    I think this gives a good sense of having an optimistic perspective. Turning something negative around into skills that you can use to your advantage, is an exercise within itself, about vision. In our personal college environment of constant change, the best way we have learned to overcome challenges has been by being understanding, and having a clear view of our goals without fear of failure.

    • LuisCalingo

      Thank you for your comment, Viviana. Failure leads to the greatest success, which is humility and continual improvement.

  • Peter

    It is nice to hear from the president of this university. We’re glad that we have a president who is nice and open and not one of those who like to be locked up in their offices all day.

    • LuisCalingo

      Hello Peter,
      Thank you for your comment. One of the main reasons for writing this and other blogs is to hear from you and your classmates. Blogs are excellent for interacting as demonstrated in this exchange and I welcome sharing ideas with you now and in the future.

  • Sahhara

    We really enjoyed reading this post, and agreed with many of
    the strong points made. Collectively, we strongly believe and agree with you
    that leadership done properly requires vision, understanding, clarity and
    especially agility. Regarding agility, we were wondering if adjustment would
    also be a necessity? Thinking it through, we realized that a good leader should
    have the option to change their path or views as long as the reason is valid,
    acceptable, and responsible. If one changes their mind or announces that they
    have made a mistake or wrong choice, it is not a sign of weakness but rather a
    sign that the leader is even more qualified and can truly be trusted.
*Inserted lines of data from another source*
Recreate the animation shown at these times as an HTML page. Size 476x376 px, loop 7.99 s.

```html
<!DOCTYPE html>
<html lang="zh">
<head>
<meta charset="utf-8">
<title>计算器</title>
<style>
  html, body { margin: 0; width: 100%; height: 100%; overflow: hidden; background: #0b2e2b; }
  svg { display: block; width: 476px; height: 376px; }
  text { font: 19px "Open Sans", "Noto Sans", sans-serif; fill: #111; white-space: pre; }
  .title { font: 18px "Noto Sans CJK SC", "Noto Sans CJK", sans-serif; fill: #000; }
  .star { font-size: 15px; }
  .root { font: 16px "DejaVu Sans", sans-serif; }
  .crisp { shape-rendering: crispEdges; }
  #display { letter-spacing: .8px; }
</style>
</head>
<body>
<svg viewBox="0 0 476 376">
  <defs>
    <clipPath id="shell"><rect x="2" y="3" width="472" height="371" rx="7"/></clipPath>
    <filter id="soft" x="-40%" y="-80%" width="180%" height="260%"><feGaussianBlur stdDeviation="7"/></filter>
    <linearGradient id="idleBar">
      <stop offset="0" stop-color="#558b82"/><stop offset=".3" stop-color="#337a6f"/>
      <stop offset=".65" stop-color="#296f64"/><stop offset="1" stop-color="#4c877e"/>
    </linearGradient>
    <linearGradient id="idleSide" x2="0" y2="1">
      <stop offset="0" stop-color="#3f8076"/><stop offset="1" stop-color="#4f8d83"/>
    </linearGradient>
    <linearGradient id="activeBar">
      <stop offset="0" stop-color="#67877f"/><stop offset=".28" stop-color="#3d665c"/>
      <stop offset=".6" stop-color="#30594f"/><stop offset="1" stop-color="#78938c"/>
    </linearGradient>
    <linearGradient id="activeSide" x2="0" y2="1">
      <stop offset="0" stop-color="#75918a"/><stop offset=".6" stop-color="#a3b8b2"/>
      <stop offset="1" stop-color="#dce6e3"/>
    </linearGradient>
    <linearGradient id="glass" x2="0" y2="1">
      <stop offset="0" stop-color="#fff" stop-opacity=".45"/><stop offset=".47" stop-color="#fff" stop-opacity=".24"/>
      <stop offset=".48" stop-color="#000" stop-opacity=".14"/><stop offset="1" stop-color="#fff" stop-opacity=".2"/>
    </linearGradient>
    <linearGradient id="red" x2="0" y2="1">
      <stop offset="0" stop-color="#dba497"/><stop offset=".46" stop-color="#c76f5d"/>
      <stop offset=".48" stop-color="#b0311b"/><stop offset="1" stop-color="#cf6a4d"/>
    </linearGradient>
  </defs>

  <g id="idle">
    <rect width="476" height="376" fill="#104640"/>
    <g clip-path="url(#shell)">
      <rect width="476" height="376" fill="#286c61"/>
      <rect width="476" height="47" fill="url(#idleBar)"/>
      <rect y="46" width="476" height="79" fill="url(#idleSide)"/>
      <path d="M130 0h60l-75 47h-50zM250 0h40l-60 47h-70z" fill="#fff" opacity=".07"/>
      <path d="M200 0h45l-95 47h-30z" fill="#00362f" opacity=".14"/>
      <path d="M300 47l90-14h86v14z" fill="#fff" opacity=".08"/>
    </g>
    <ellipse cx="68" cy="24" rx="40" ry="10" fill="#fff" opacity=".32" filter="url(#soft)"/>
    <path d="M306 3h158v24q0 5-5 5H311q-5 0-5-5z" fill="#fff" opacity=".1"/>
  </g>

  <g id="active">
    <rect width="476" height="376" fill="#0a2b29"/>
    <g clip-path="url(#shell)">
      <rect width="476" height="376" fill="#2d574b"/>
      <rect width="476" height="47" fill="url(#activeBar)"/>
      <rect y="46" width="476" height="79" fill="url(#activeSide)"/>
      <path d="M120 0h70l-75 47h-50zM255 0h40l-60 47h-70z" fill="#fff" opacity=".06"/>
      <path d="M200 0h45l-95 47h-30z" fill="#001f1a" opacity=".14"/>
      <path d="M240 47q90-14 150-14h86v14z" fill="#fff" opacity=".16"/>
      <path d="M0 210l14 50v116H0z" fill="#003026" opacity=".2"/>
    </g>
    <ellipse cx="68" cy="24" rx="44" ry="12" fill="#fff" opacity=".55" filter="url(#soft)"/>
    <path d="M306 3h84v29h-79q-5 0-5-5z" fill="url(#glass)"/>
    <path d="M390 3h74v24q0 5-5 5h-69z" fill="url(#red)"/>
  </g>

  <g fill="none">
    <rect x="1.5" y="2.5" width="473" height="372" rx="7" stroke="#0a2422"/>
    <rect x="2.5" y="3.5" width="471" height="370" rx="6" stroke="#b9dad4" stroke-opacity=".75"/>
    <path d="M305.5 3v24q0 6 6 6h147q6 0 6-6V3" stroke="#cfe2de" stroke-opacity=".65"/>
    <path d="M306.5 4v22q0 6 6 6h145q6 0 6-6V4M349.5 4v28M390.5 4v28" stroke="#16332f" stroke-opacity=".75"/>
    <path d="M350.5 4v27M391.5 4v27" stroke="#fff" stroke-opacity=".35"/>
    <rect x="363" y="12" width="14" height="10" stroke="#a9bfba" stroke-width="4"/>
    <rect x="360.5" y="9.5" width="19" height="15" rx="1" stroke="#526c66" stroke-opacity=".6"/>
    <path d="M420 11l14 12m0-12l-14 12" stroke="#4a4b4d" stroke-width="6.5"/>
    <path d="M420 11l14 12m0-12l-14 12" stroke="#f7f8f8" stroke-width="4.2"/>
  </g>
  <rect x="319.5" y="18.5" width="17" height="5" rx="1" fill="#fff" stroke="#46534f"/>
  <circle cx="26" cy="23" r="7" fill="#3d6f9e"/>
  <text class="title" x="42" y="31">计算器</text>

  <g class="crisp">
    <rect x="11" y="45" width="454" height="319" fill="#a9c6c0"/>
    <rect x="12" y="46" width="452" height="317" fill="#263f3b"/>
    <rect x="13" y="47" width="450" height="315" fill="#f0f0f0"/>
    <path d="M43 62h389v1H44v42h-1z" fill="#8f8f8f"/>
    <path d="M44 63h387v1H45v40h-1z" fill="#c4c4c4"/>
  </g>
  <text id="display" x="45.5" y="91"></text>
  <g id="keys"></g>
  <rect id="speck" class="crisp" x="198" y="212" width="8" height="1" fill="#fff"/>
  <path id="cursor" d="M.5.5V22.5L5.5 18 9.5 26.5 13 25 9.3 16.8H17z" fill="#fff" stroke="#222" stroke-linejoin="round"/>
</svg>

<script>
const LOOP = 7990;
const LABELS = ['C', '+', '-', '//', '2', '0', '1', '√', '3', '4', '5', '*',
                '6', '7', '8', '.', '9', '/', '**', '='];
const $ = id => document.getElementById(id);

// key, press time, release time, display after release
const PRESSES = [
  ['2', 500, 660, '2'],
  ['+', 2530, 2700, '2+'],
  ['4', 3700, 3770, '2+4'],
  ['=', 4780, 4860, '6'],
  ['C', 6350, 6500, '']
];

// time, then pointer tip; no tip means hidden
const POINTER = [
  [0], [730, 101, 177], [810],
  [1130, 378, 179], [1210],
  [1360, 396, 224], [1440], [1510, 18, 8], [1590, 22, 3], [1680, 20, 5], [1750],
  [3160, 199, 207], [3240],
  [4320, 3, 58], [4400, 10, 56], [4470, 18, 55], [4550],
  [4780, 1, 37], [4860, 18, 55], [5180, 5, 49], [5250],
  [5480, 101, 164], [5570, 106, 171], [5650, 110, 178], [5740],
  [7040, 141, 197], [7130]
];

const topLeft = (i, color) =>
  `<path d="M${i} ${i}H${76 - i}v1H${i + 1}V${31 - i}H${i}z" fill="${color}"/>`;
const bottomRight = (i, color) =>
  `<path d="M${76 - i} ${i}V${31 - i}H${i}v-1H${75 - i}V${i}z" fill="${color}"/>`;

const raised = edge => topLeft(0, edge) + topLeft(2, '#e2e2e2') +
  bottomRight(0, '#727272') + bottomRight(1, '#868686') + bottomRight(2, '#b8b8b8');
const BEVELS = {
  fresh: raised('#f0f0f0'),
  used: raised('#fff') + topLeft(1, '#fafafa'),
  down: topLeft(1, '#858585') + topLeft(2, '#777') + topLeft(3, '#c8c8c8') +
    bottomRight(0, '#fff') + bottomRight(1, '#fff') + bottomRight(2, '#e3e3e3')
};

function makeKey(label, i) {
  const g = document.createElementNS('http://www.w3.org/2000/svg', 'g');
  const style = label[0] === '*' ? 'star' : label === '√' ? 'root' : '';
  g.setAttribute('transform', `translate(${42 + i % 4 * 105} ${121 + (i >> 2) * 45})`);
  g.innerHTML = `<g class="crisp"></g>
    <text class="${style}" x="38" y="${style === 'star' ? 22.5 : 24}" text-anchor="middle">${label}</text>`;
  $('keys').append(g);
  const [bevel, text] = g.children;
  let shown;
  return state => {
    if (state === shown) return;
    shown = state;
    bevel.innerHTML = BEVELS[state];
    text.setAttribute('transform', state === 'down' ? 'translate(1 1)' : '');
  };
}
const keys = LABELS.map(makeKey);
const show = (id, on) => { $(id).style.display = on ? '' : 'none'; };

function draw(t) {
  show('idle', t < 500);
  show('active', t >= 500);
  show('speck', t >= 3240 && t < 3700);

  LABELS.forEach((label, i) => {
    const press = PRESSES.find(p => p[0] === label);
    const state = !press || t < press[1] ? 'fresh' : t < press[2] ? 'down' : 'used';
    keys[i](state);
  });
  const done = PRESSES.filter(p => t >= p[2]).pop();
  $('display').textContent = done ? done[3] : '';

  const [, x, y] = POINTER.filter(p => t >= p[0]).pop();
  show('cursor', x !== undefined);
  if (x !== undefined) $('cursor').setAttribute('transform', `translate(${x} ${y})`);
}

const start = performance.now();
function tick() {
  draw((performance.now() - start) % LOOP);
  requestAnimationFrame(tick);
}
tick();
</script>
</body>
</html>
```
    -Jordan Sumbu, Vicky Liu, & Sahhara Assafiri

    • LuisCalingo

      Jordan, Vicky, and Sahhara, thank you for your comment. Agility might lead not only to innovations, but also adjustments or mid-course corrections. You might treat agility as adjustment on steroids.

  • LuisCalingo

    Haley, the pace of change in an unpredictable world can be terrifying, indeed! Rather than being at its mercy, it is much better to be a leader and navigate through the unknown. I hope this blog provided a new perspective on confronting and dealing with the problems that encounter us.

  • alma espartinez

    excellent write up, dr. calingo. you gave me an idea on what to write re the on going GPH-Bangsamoro peace deal. brilliant thoughts you have.